When the charcoal has been calcined at a sufficiently high temperature and then thoroughly washed, there is no question about its permanence as a pigment in all media. However, if it has been imperfectly carbonized, it may become grey after prolonged exposure to light. This change is due to the oxidation of the volatile constituents, brown substances that are intermediate in composition between the original vegetable matter and carbon.
A peculiar property, possessed in varying degrees by charcoal of every kind, must not be ignored when mixing carbon black with other pigments. Charcoal adsorbs organic coloring matter from its surrounding medium. Adding a small amount of charcoal black to a pale tint of rose madder in water rapidly decolorizes, the pigment being adsorbed, although not destroyed. Animal charcoal (bone black) is more active in this quality, and lamp black is less powerful.
German Vine Black is derived from earth deposits of black iron oxide and manganese oxide. These earth pigments are permanent and compatible with all pigments and can be used in all mediums.
Oil Absorption and Grinding
Vine black absorbs a moderate amount of linseed oil; 30 grams of oil are needed to form a paste with 100 grams of pigment. It grinds effortlessly in both drying oils and water.
Carbon blacks have been known to be poor driers in oil paint for centuries, but the cause was believed to be the presence of oily impurities.
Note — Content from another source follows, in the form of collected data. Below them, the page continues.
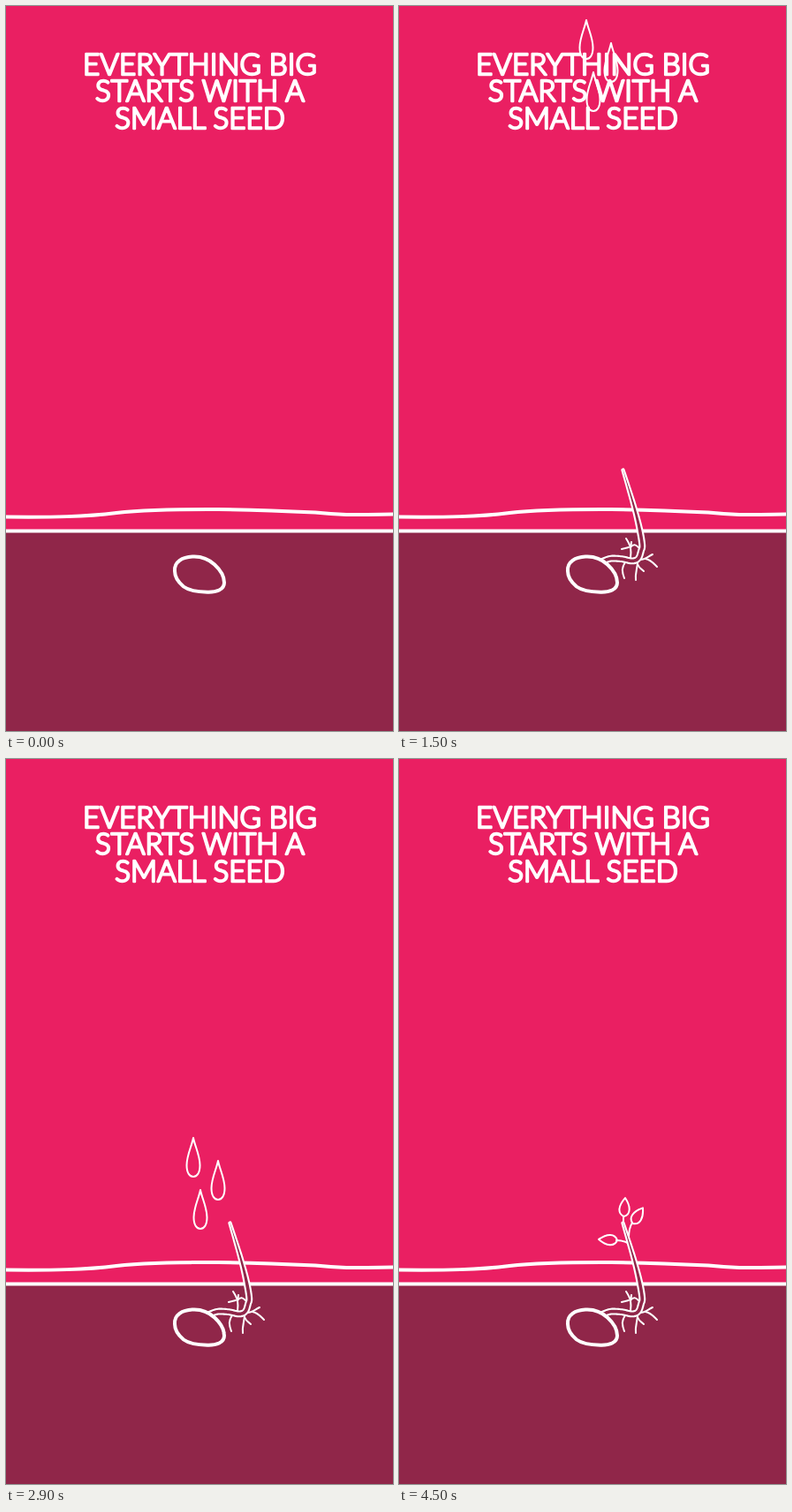
Recreate the animation shown at these times as an HTML page. Size 438 by 821 pixels, loop 4600 ms.

```html
<!DOCTYPE html>
<html lang="en">
<head>
<meta charset="utf-8">
<title>Small seed</title>
<style>
  html, body { margin: 0; width: 100%; height: 100%; overflow: hidden; background: #ea1f62; }
  svg { display: block; width: 100vw; height: 100vh; }
  .line { fill: none; stroke: #fff; stroke-linecap: round; stroke-linejoin: round; }
  .thick { stroke-width: 4; }
  .thin { stroke-width: 2; }
  text {
    font: 300 33px Lato, "Open Sans", sans-serif;
    letter-spacing: 0.1px;
    text-anchor: middle;
    fill: #fff; stroke: #fff; stroke-width: 2.5; stroke-linejoin: round;
  }
</style>
</head>
<body>
<svg viewBox="0 0 438 821" preserveAspectRatio="none">
  <defs>
    <path id="drop" d="M0 0C2 10 7.5 20 7.5 31C7.5 40 4 44 0 44C-4 44 -7.5 40 -7.5 31C-7.5 20 -2 10 0 0Z"/>
    <path id="leaf" vector-effect="non-scaling-stroke" d="M0 0C-8 -3 -7 -12 0 -21C7 -12 8 -3 0 0Z"/>
  </defs>
  <rect width="438" height="821" fill="#ea1f62"/>
  <g id="rain" class="line thin">
    <use href="#drop" x="212"/>
    <use href="#drop" x="240" y="26"/>
    <use href="#drop" x="220" y="59"/>
  </g>
  <text x="219.5" y="78">EVERYTHING BIG</text>
  <text x="219.5" y="108">STARTS WITH A</text>
  <text x="219.5" y="138.5">SMALL SEED</text>
  <path class="line thick" style="fill:#ea1f62" d="M-5 578.5C55 579 90 578.5 125 574C165 569.5 210 570 240 570C290 570.5 330 572.5 350 573.5C380 577 400 576 443 575.5V600H-5Z"/>
  <rect y="594" width="438" height="227" fill="#902649"/>
  <path class="line thick" d="M-5 594.4H443"/>
  <g id="roots" class="line thin"></g>
  <g id="twigs" class="line thin"></g>
  <path id="stem" class="line" stroke-width="2.1" style="fill:#902649"/>
  <g id="leaves" class="line thin"></g>
  <path class="line thick" style="fill:#902649" d="M191 640C190 629 200 624 211 623.5C220 623 229 626 236 632.5C242 638 247 646 247 653C247 661 238 664 228 663.7C217 663.5 207 662 201 657.5C195 652.5 191 647 191 640Z"/>
</svg>
<script>
const LOOP = 4600, STEP = 100;
const NS = "http://www.w3.org/2000/svg";
const byId = id => document.getElementById(id);
const progress = (t, a, b) => Math.min(1, Math.max(0, (t - a) / (b - a)));

function add(parent, tag, attrs) {
  const el = document.createElementNS(NS, tag);
  for (const k in attrs) el.setAttribute(k, attrs[k]);
  return byId(parent).appendChild(el);
}

// Lines that draw themselves: path, start, end
const strokes = [
  ["roots", "M262 625C263 617 263 612 257 603", 950, 1250],
  ["roots", "M260 613L252 615", 1050, 1300],
  ["roots", "M262 614L263 607", 1050, 1300],
  ["roots", "M262 613C266 608 269 611 271 613", 1050, 1300],
  ["roots", "M273 627C278 627 281 624 287 621", 1000, 1300],
  ["roots", "M279 626C285 627 288 631 292 635", 1050, 1350],
  ["roots", "M256 630C252 636 252 640 255 648", 950, 1250],
  ["roots", "M270 629C270 637 267 642 268 650", 950, 1250],
  ["roots", "M270 632C272 637 274 637 277 640", 1050, 1300],
  ["twigs", "M260 542C260 536 261 530 264 525", 3400, 3850],
  ["twigs", "M260 549C256 546 251 545 246 545", 3700, 3950],
  ["twigs", "M254 525V518", 3700, 3900]
].map(([group, d, from, to]) => ({
  el: add(group, "path", { d, pathLength: 1 }), from, to
}));

// Leaves: base x, base y, angle
const leaves = [[254.5, 518, 4], [264.5, 526, 33], [247, 545, -87]].map(([x, y, angle]) => ({
  el: add("leaves", "use", { href: "#leaf" }), x, y, angle
}));

// Centre of the stem as a smooth curve through a few points
const knots = [[228, 630], [239, 625.8], [252, 626.2], [264, 628.4], [270.8, 625.5], [274, 617],
  [275.2, 610], [272, 591], [266.3, 568], [259.5, 545], [253.5, 525.5]];

function spline(pts, n) {
  const out = [], at = i => pts[Math.min(pts.length - 1, Math.max(0, i))];
  for (let i = 0; i < pts.length - 1; i++) {
    const [a, b, c, d] = [at(i - 1), at(i), at(i + 1), at(i + 2)];
    for (let k = 0; k < n; k++) {
      const u = k / n;
      out.push([0, 1].map(j => b[j] + 0.5 * u * (c[j] - a[j] +
        u * (2 * a[j] - 5 * b[j] + 4 * c[j] - d[j] + u * (3 * (b[j] - c[j]) + d[j] - a[j])))));
    }
  }
  return out.concat([at(pts.length - 1)]);
}

const curve = spline(knots, 10);
const dist = [0];
for (let i = 1; i < curve.length; i++) {
  dist.push(dist[i - 1] + Math.hypot(curve[i][0] - curve[i - 1][0], curve[i][1] - curve[i - 1][1]));
}
const total = dist[dist.length - 1];
const bend = dist[60];

function stemPath(len) {
  const left = [], right = [];
  const tipHalf = 2.3 - 1.2 * progress(len, bend, total);
  let half = 0;
  for (let i = 0; i < curve.length && dist[i] <= len + 0.01; i++) {
    const p = curve[Math.max(0, i - 1)], q = curve[Math.min(curve.length - 1, i + 1)];
    const dx = q[0] - p[0], dy = q[1] - p[1], m = Math.hypot(dx, dy);
    half = tipHalf + (2.9 - tipHalf) * Math.min(1, (len - dist[i]) / 75);
    const ox = -dy / m * half, oy = dx / m * half, [x, y] = curve[i];
    left.unshift(`${(x + ox).toFixed(2)} ${(y + oy).toFixed(2)}`);
    right.push(`${(x - ox).toFixed(2)} ${(y - oy).toFixed(2)}`);
  }
  return `M${right.join("L")}A${half} ${half} 0 0 1 ${left.join("L")}`;
}

// Fall of the rain: time, height
const fall = [[900, -148], [1500, 16], [2300, 242], [2400, 268], [2900, 429], [3000, 457], [3500, 610]];

function rainY(t) {
  const i = Math.max(1, fall.findIndex(p => t <= p[0]));
  const [t0, y0] = fall[i - 1], [t1, y1] = fall[i];
  return y0 + (y1 - y0) * progress(t, t0, t1);
}

function draw(t) {
  const len = bend * progress(t, 0, 700) + (total - bend) * progress(t, 700, 1300);
  byId("stem").setAttribute("d", len > 5 ? stemPath(len) : "");

  for (const s of strokes) {
    const p = progress(t, s.from, s.to);
    s.el.style.display = p ? "" : "none";
    s.el.setAttribute("stroke-dasharray", p < 1 ? `${p} 2` : "none");
  }

  const size = progress(t, 3900, 4500);
  for (const l of leaves) {
    l.el.style.display = size ? "" : "none";
    l.el.setAttribute("transform", `translate(${l.x} ${l.y}) rotate(${l.angle}) scale(${size})`);
  }

  const wet = t > 900 && t < 3500;
  byId("rain").style.display = wet ? "" : "none";
  if (wet) byId("rain").setAttribute("transform", `translate(0 ${rainY(t)})`);
}

const start = performance.now();
function tick() {
  const t = (performance.now() - start) % LOOP;
  draw(Math.floor(t / STEP) * STEP);
  requestAnimationFrame(tick);
}
tick();
</script>
</body>
</html>
```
It was later found that carbon black pigments inhibit the oxidation of drying oils due mainly to the adsorption of the pigment of intermediate oxidation products, which are the true catalyst in the drying of the oil (Rhodes, 1926). When added to drying oil containing a drier, carbon pigments adsorb some of the drier and, for this reason, also tend to retard drying.
German Vine Black is a black iron oxide and manganese oxide pigment that has a moderate oil absorption value.
German Vine black, as is most iron oxide earth black pigments, is not considered toxic, but care should be used in handling the dry powder pigment so as not to inhale the dust.
|Colour Index:||Pigment Black 7 (77266)|
|Chemical Name:||Iron oxide and manganese oxide|
|Chemical Name:||FeO2 MnO2|
|ASTM Lightfastness Rating|
|Bulk Density:||0.56 g/c2|
|Processing Time||Usually ships the next business day.|
|Pigment Type||Inorganic, Earth, Natural|